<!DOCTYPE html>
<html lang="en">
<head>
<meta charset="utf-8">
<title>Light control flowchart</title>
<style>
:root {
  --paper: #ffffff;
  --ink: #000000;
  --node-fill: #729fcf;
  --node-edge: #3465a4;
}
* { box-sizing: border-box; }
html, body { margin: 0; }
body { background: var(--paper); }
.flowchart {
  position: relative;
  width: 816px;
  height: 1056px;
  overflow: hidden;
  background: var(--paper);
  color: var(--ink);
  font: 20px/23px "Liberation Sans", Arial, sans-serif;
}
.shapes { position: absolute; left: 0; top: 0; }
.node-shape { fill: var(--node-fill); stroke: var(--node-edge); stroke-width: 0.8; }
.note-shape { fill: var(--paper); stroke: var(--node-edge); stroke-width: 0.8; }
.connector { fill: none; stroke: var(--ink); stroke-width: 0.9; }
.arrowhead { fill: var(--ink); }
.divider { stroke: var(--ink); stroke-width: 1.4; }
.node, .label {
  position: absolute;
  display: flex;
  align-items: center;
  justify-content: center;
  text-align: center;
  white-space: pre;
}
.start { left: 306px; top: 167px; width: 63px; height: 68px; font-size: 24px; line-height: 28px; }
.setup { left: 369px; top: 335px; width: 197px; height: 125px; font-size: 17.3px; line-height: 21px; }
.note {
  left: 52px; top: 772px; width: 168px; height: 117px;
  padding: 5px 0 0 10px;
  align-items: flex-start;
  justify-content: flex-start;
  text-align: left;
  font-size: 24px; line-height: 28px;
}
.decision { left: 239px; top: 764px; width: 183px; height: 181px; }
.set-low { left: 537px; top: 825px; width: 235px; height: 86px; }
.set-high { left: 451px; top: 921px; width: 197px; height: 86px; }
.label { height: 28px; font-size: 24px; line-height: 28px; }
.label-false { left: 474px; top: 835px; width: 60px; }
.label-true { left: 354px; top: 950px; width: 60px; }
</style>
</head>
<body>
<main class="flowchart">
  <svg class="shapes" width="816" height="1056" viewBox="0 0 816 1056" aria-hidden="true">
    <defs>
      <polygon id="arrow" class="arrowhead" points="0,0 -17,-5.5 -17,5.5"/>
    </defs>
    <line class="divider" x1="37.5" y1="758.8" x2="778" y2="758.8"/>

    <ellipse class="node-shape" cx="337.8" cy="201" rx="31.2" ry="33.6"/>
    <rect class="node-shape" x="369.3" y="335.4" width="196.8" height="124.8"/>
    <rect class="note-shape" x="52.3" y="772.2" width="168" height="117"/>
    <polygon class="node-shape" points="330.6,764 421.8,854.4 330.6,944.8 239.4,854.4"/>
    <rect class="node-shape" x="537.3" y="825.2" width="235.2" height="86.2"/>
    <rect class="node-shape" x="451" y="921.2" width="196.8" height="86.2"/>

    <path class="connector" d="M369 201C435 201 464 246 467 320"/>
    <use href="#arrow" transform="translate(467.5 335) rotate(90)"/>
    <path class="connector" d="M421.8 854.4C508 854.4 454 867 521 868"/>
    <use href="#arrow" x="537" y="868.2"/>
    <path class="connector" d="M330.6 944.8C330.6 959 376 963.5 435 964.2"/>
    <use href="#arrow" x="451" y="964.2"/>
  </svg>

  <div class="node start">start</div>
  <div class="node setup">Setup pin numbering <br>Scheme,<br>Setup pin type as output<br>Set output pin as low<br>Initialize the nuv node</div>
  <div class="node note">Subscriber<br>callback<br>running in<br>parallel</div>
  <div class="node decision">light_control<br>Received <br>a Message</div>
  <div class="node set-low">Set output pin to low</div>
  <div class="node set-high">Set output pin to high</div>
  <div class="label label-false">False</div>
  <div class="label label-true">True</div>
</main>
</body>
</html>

Exercise:
Show every line of the listing in which the string "align" can be found.

Task response:
  align-items: center;
  text-align: center;
  align-items: flex-start;
  text-align: left;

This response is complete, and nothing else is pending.